▸ **Problem**
Would you please state how many lines in the entries contain the word "Math"? Only the number should be given.

▸ **Exercise material**
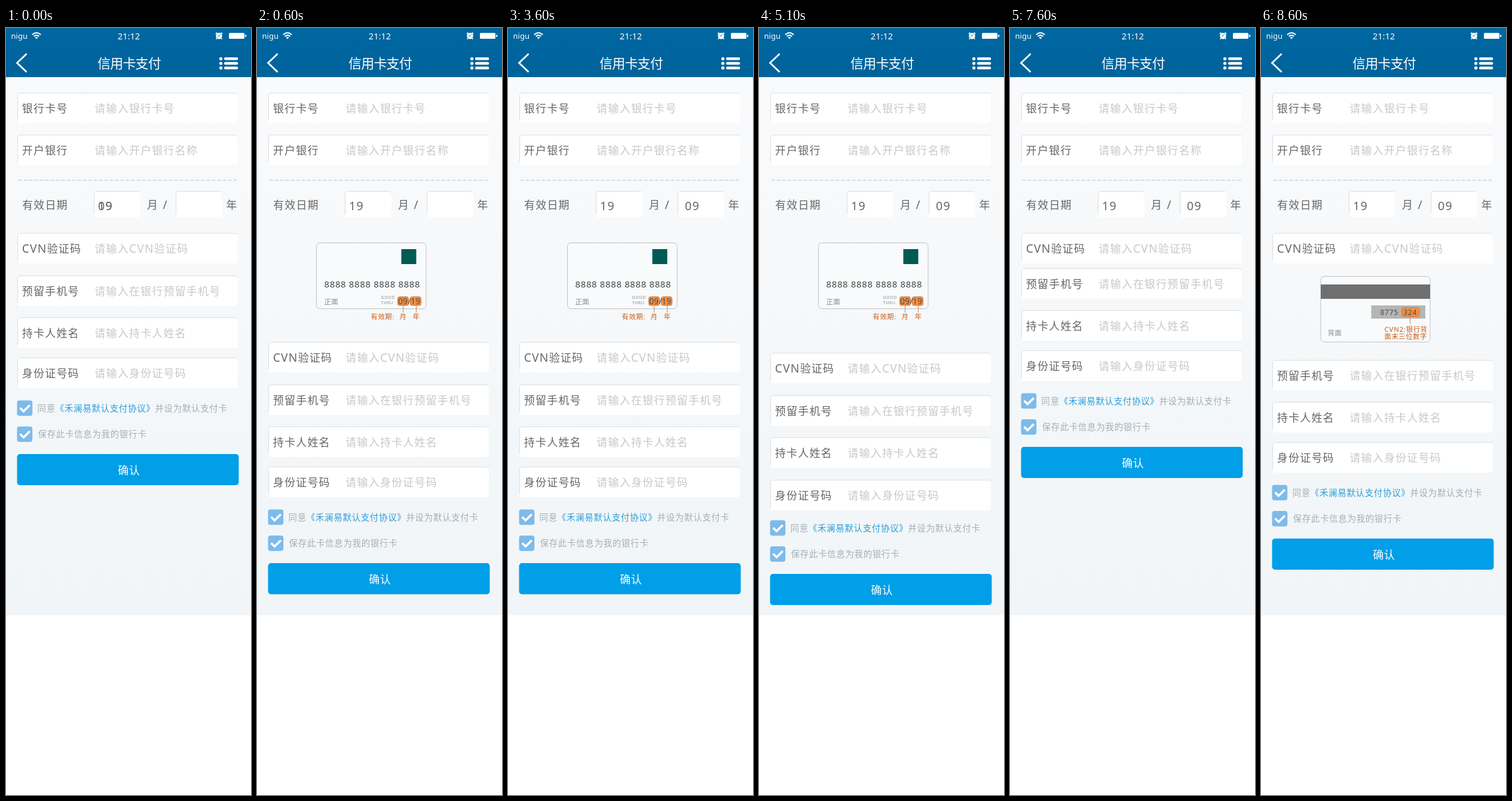
Animation of 410 by 1280 pixels, one loop 9100 ms. Source, as an HTML page:

```html
<!DOCTYPE html>
<html lang="zh-CN">
<head>
<meta charset="utf-8">
<title>信用卡支付</title>
<style>
html, body { margin: 0; width: 100%; height: 100%; overflow: hidden; background: #fff; }
svg { display: block; width: 100%; height: 100%; }
text { font-family: "Noto Sans", "Noto Sans CJK SC", "Noto Sans CJK JP", sans-serif; white-space: pre; }
.label, .hint { font-size: 18px; letter-spacing: 1.2px; fill: #666; }
.hint { fill: #c8c8c8; }
.latin { font-size: 19.2px; }
.digits { font-size: 19.6px; letter-spacing: 1.2px; fill: #666; }
.note { font-size: 14.5px; letter-spacing: .65px; fill: #a2b0b7; }
.link { fill: #2a9fdc; }
.side { font-size: 11.5px; letter-spacing: .3px; fill: #8a8a8a; }
.tip { font-size: 11.3px; letter-spacing: .6px; fill: #cc5a14; }
.tiny { font-size: 7px; letter-spacing: .6px; fill: #8a8a8a; }
.plate { fill: #f8fafc; stroke: #bdbfc1; }
.mark { fill: #ee9048; stroke: #d9752f; }
.lead { stroke: #c98a60; }
.white { fill: #fff; }
.line { fill: none; stroke: #fff; }
</style>
</head>
<body>
<svg viewBox="0 0 410 1280">
  <defs>
    <linearGradient id="page" x1="0" y1="0" x2="0" y2="1">
      <stop offset="0" stop-color="#f9fafc"/>
      <stop offset="1" stop-color="#f1f5f7"/>
    </linearGradient>
    <linearGradient id="bar" x1="0" y1="0" x2="0" y2="1">
      <stop offset="0" stop-color="#0067a1"/>
      <stop offset="1" stop-color="#00639b"/>
    </linearGradient>
  </defs>

  <rect y="80" width="410" height="900" fill="url(#page)"/>
  <rect width="410" height="82" fill="url(#bar)"/>

  <!-- status bar -->
  <text class="white" x="8.5" y="17.5" font-size="13">nigu</text>
  <g class="line" stroke-width="2">
    <path d="M43.8 11.2 Q51 4.8 58.2 11.2"/>
    <path d="M46.6 14 Q51 10.2 55.4 14"/>
  </g>
  <path class="white" d="M48.6 16 Q51 14 53.4 16 L51 18.6Z"/>
  <text class="white" x="205.5" y="18.5" font-size="14.6" text-anchor="middle">21:12</text>
  <circle class="white" cx="356.5" cy="13.2" r="5.2"/>
  <path class="line" stroke-width="1.6" d="M350.8 10 L353.4 7.6 M362.2 10 L359.6 7.6 M353 17 L351.6 18.6 M360 17 L361.4 18.6"/>
  <path d="M358.6 10.6 L356.5 13.4 H354" fill="none" stroke="#0067a1"/>
  <rect class="white" x="373" y="8.3" width="26" height="9.6" rx="1.5"/>
  <rect class="white" x="400" y="11.2" width="2.2" height="3.8" rx="1"/>

  <!-- title bar -->
  <path class="line" stroke-width="2.8" d="M34.5 43 L18.5 58.3 L34.5 73.5"/>
  <text class="white" x="153" y="66.5" font-size="22" letter-spacing="-.8">信用卡支付</text>
  <g id="menu" class="white"></g>

  <g id="bankNo"></g>
  <g id="bankName"></g>
  <path d="M20.5 254 H387" stroke="#d8dbde" stroke-width="1.8" stroke-dasharray="6 3"/>

  <!-- expiry date -->
  <g id="expiry"></g>
  <text class="label" x="27" y="302.3">有效日期</text>
  <text class="label" x="236" y="302.3">月</text>
  <text class="label latin" x="262.5" y="302.3">/</text>
  <text class="label" x="368.5" y="302.3">年</text>
  <text class="digits" id="m19" x="154" y="304">19</text>
  <text class="digits" id="m09" x="154" y="304">09</text>
  <text class="digits" id="y19" x="296" y="304">19</text>
  <text class="digits" id="y09" x="296" y="304">09</text>

  <!-- card hints -->
  <g id="front">
    <rect class="plate" x="99.5" y="358.5" width="183.5" height="110" rx="6"/>
    <rect x="241.5" y="369" width="25" height="25" fill="#005a54"/>
    <text x="112.5" y="432.7" font-size="15" letter-spacing=".62" fill="#444">8888 8888 8888 8888</text>
    <text class="side" x="112.5" y="461.3">正面</text>
    <text class="tiny" x="207.5" y="451.8">GOOD</text>
    <text class="tiny" x="207.5" y="460.8">THRU</text>
    <rect class="mark" x="235.5" y="448.5" width="18" height="14.5" rx="3"/>
    <rect class="mark" x="256.5" y="448.5" width="18" height="14.5" rx="3"/>
    <g font-size="13.5" letter-spacing=".3" fill="#4c4c4c">
      <text x="236.3" y="461">09</text>
      <text x="252.4" y="461">/</text>
      <text x="257.3" y="461">19</text>
    </g>
    <path class="lead" d="M244.5 463.5 V475 M266.5 463.5 V475"/>
    <text class="tip" x="190.5" y="486.3">有效期:</text>
    <text class="tip" x="238.5" y="486.3">月</text>
    <text class="tip" x="260.8" y="486.3">年</text>
  </g>
  <g id="back">
    <rect class="plate" x="100" y="414.5" width="183" height="109.5" rx="6"/>
    <rect x="100" y="428" width="183" height="24" fill="#706f6f"/>
    <rect x="184.5" y="463" width="90.5" height="22" fill="#b5b5b5"/>
    <rect class="mark" x="235.5" y="466.5" width="29.5" height="15" rx="3"/>
    <g font-size="12" letter-spacing=".7" fill="#4c4c4c">
      <text x="199.5" y="478.5">8775</text>
      <text x="238.3" y="478.5">324</text>
    </g>
    <path class="lead" d="M249.5 482 V494"/>
    <text class="side" x="111.5" y="513.3">背面</text>
    <text class="tip" x="206.5" y="506.5"><tspan letter-spacing=".9">CVN2:</tspan>银行背</text>
    <text class="tip" x="206.5" y="518.6">面末三位数字</text>
  </g>

  <!-- moving fields -->
  <g id="cvn"></g>
  <g id="rest">
    <g id="phone"></g>
    <g id="holder"></g>
    <g id="idNo"></g>
    <g id="checks"></g>
    <text class="note" x="52.5" y="639.6">同意<tspan class="link">《禾澜易默认支付协议》</tspan>并设为默认支付卡</text>
    <text class="note" x="53.5" y="683.4">保存此卡信息为我的银行卡</text>
    <rect x="18.5" y="711" width="371" height="52" rx="5" fill="#009fe8"/>
    <text class="white" x="187.3" y="744.5" font-size="18" letter-spacing=".5">确认</text>
  </g>
</svg>
<script>
const LOOP = 9100;
const $ = id => document.getElementById(id);
const add = (id, html) => $(id).insertAdjacentHTML('beforeend', html);

const box = (x, y, w, h) => `
  <rect x="${x}" y="${y}" width="${w}" height="${h}" rx="4.5" fill="#fff"/>
  <path d="M${x + .5} ${y + h - 5} V${y + 5} q0 -4.5 4.5 -4.5 H${x + w - 4.5} q3 0 4 2.5"
    fill="none" stroke="#dadcdd"/>`;

// Latin runs are set slightly larger than the Chinese characters
const mixed = s => s.replace(/[A-Z]+/g, '<tspan class="latin">$&</tspan>');

const field = (id, y, label, hint) => add(id, box(19, y, 369, 51) + `
  <text class="label" x="26.8" y="${y + 33}">${mixed(label)}</text>
  <text class="hint" x="148.3" y="${y + 33}">${mixed(hint)}</text>`);

field('bankNo', 108, '银行卡号', '请输入银行卡号');
field('bankName', 178, '开户银行', '请输入开户银行名称');
field('cvn', 342, 'CVN验证码', '请输入CVN验证码');
field('phone', 413, '预留手机号', '请输入在银行预留手机号');
field('holder', 483, '持卡人姓名', '请输入持卡人姓名');
field('idNo', 550, '身份证号码', '请输入身份证号码');
add('expiry', box(147, 272, 78, 44) + box(284, 272, 78, 44));

for (const y of [51.3, 59, 66.7]) add('menu', `
  <circle cx="359.6" cy="${y}" r="2.6"/>
  <rect x="365" y="${y - 2.3}" width="23.3" height="4.6" rx="2"/>`);

for (const y of [621.5, 665]) add('checks', `
  <rect x="18.5" y="${y}" width="25.7" height="25.7" rx="4" fill="#7dbbea"/>
  <path class="line" stroke-width="3.6" d="M23.6 ${y + 12.5} l5.8 5.8 l10.4 -10.4"/>`);

// time, shift of the CVN field, shift of the rest, extra shift of the ID field, visible parts
const steps = [
  [0, 0, 0, 0, 'm19 m09'],
  [100, -12, -12, 0, 'm19'],
  [600, 182, 182, 0, 'm19 front'],
  [2100, 182, 182, 0, 'm09 y19 front'],
  [3600, 182, 182, 0, 'm19 y09 front'],
  [5100, 200, 200, 4, 'm19 y09 front'],
  [6600, -13, -13, 3, 'm19 y09'],
  [7100, 0, 0, 0, 'm19 y09'],
  [7600, 0, -12, 0, 'm19 y09'],
  [8100, 0, 156, 0, 'm19 y09 back'],
  [8600, 0, 141, 0, 'm19 y09 back']
];

function play(id, prop, value) {
  const frames = steps.map(s => ({ offset: s[0] / LOOP, [prop]: value(s), easing: 'step-end' }));
  frames.push({ ...frames[frames.length - 1], offset: 1 });
  $(id).animate(frames, { duration: LOOP, iterations: Infinity });
}

['cvn', 'rest', 'idNo'].forEach((id, i) =>
  play(id, 'transform', s => `translateY(${s[i + 1]}px)`));
for (const id of ['m19', 'm09', 'y19', 'y09', 'front', 'back'])
  play(id, 'opacity', s => s[4].split(' ').includes(id) ? 1 : 0);
</script>
</body>
</html>
```
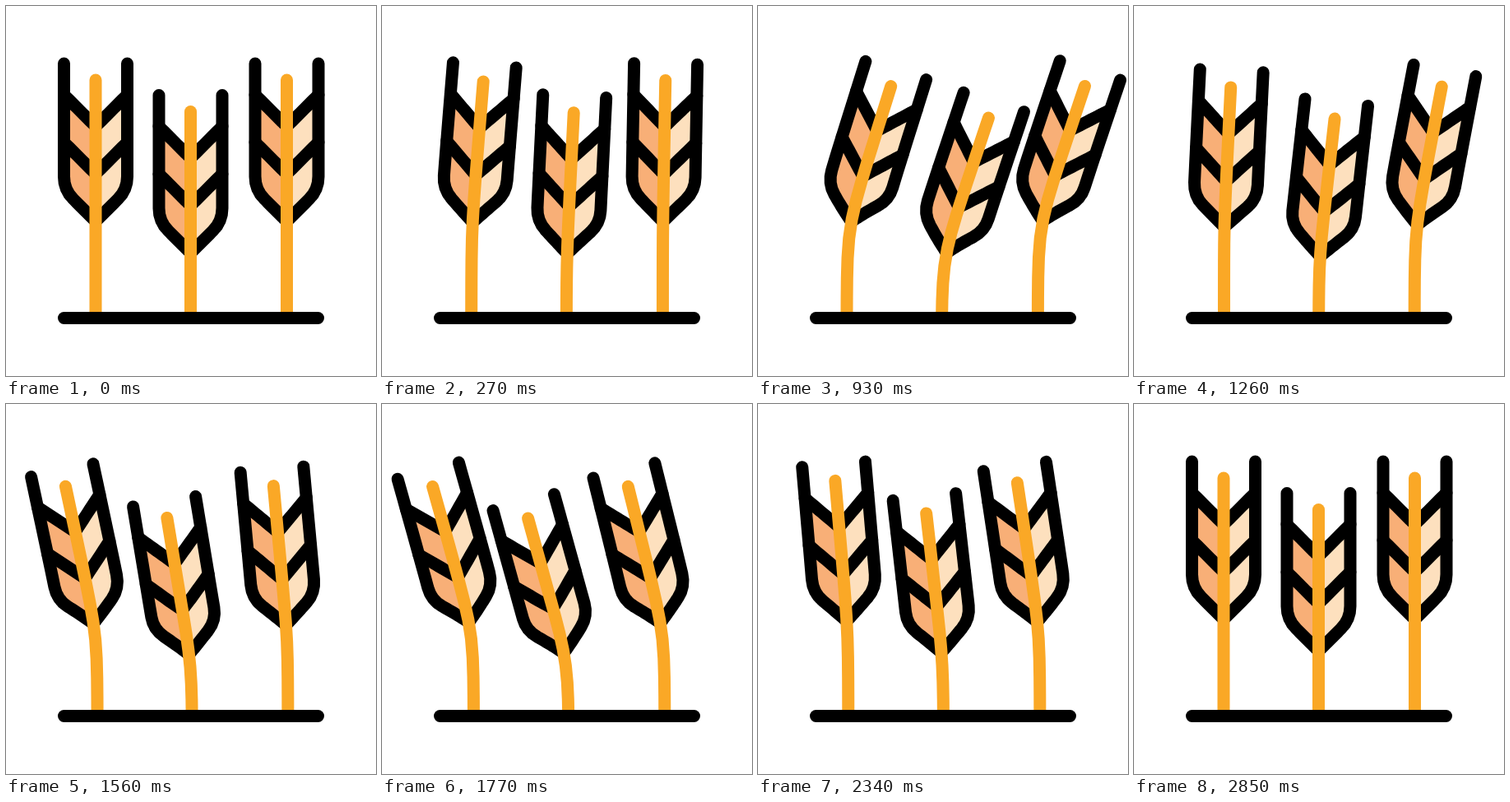
Animation, 450 px wide and 450 px high, one loop 3600 ms. Source, as an HTML page with a canvas:

```html
<!DOCTYPE html>
<html lang="en">
<head>
<meta charset="utf-8">
<title>Swaying wheat</title>
<style>
html, body { margin: 0; width: 100%; height: 100%; overflow: hidden; background: #fff; }
canvas { display: block; }
</style>
</head>
<body>
<canvas id="stage" width="450" height="450"></canvas>
<script>
const ctx = document.getElementById('stage').getContext('2d');
const LOOP = 3600, STEP = 30, GROUND = 379.5;
const HALF = 38.5; // half the width of an ear
const BEND = 181, SOFT = 22, RECOIL = 0.033, BUCKLE = 0.09;

const stalks = [
  { x: 109, top: 90, delay: 0 },
  { x: 224.5, top: 128.5, delay: 65 },
  { x: 341.5, top: 90, delay: 150 }
];

// Offsets of the tip: upright, right, left, upright
const keys = [
  { t: 0, x: 0, y: 0 },
  { t: 825, x: 56.5, y: 7.5 },
  { t: 1745, x: -47.5, y: 10.5 },
  { t: 2700, x: 0, y: 0 }
];

// Right half of an ear: x from the axis, d down from the tip
const corner = [0, 0.25, 0.5, 0.75, 1].map(u => [
  HALF - 11.3 * u * u,
  117.5 + 32 * u * (1 - u) + 27.3 * u * u
]);
const outline = [[HALF, -20], ...corner, [0, 172]];
const chevrons = [18, 75.75].map(d => [[HALF, d], [0, d + HALF]]);
const body = [...chevrons[0].slice().reverse(), ...corner, [0, 172]];

function tipAt(t) {
  const i = keys.findIndex(k => t < k.t);
  if (i < 1) return { x: 0, y: 0 };
  const a = keys[i - 1], b = keys[i];
  const u = (t - a.t) / (b.t - a.t), e = u * u * (3 - 2 * u);
  return { x: a.x + (b.x - a.x) * e, y: a.y + (b.y - a.y) * e };
}

// Maps a point of the upright stalk onto the bent one
function bender({ x: x0, top }, tip) {
  const gain = (1 + RECOIL) / BEND;
  const tilt = 1 - Math.cos(Math.atan(tip.x * gain));
  return ([x, d]) => {
    const e = Math.exp((BEND - d) / SOFT);
    const sway = gain * SOFT * Math.log(1 + e) - RECOIL;
    const bulge = tip.y * BUCKLE / (1 + e);
    const angle = Math.atan(tip.x * gain * e / (1 + e));
    const drop = (tip.y - tilt * d) * Math.min(1, (GROUND - top - d) / 150);
    return [
      x0 + tip.x * sway + bulge + x * Math.cos(angle),
      top + d + drop + x * Math.sin(angle)
    ];
  };
}

function trace(points, bend) {
  const n = 12;
  ctx.beginPath();
  ctx.lineTo(...bend(points[0]));
  for (let i = 1; i < points.length; i++) {
    const [ax, ad] = points[i - 1], [bx, bd] = points[i];
    for (let j = 1; j <= n; j++) {
      ctx.lineTo(...bend([ax + (bx - ax) * j / n, ad + (bd - ad) * j / n]));
    }
  }
}

function stroke(points, color, bend = p => p) {
  trace(points, bend);
  ctx.strokeStyle = color;
  ctx.stroke();
}

function drawStalk(stalk, t) {
  const bend = bender(stalk, tipAt(t - stalk.delay));
  const sides = [-1, 1].map(s => ({
    color: s < 0 ? '#f8af77' : '#fde0be',
    flip: ([x, d]) => bend([s * x, d])
  }));
  for (const { color, flip } of sides) {
    trace(body, flip);
    ctx.fillStyle = color;
    ctx.fill();
  }
  for (const { flip } of sides) {
    for (const line of [outline, ...chevrons]) stroke(line, '#000', flip);
  }
  stroke([[0, 0], [0, GROUND - stalk.top]], '#faa826', bend);
}

function frame(now) {
  const t = Math.floor(now % LOOP / STEP) * STEP;
  ctx.fillStyle = '#fff';
  ctx.fillRect(0, 0, 450, 450);
  ctx.lineWidth = 15;
  ctx.lineCap = ctx.lineJoin = 'round';
  for (const stalk of stalks) drawStalk(stalk, t);
  stroke([[70.5, GROUND], [379.5, GROUND]], '#000');
}

const start = performance.now();
function tick() {
  frame(performance.now() - start);
  requestAnimationFrame(tick);
}
tick();
</script>
</body>
</html>
```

▸ **Your response**
8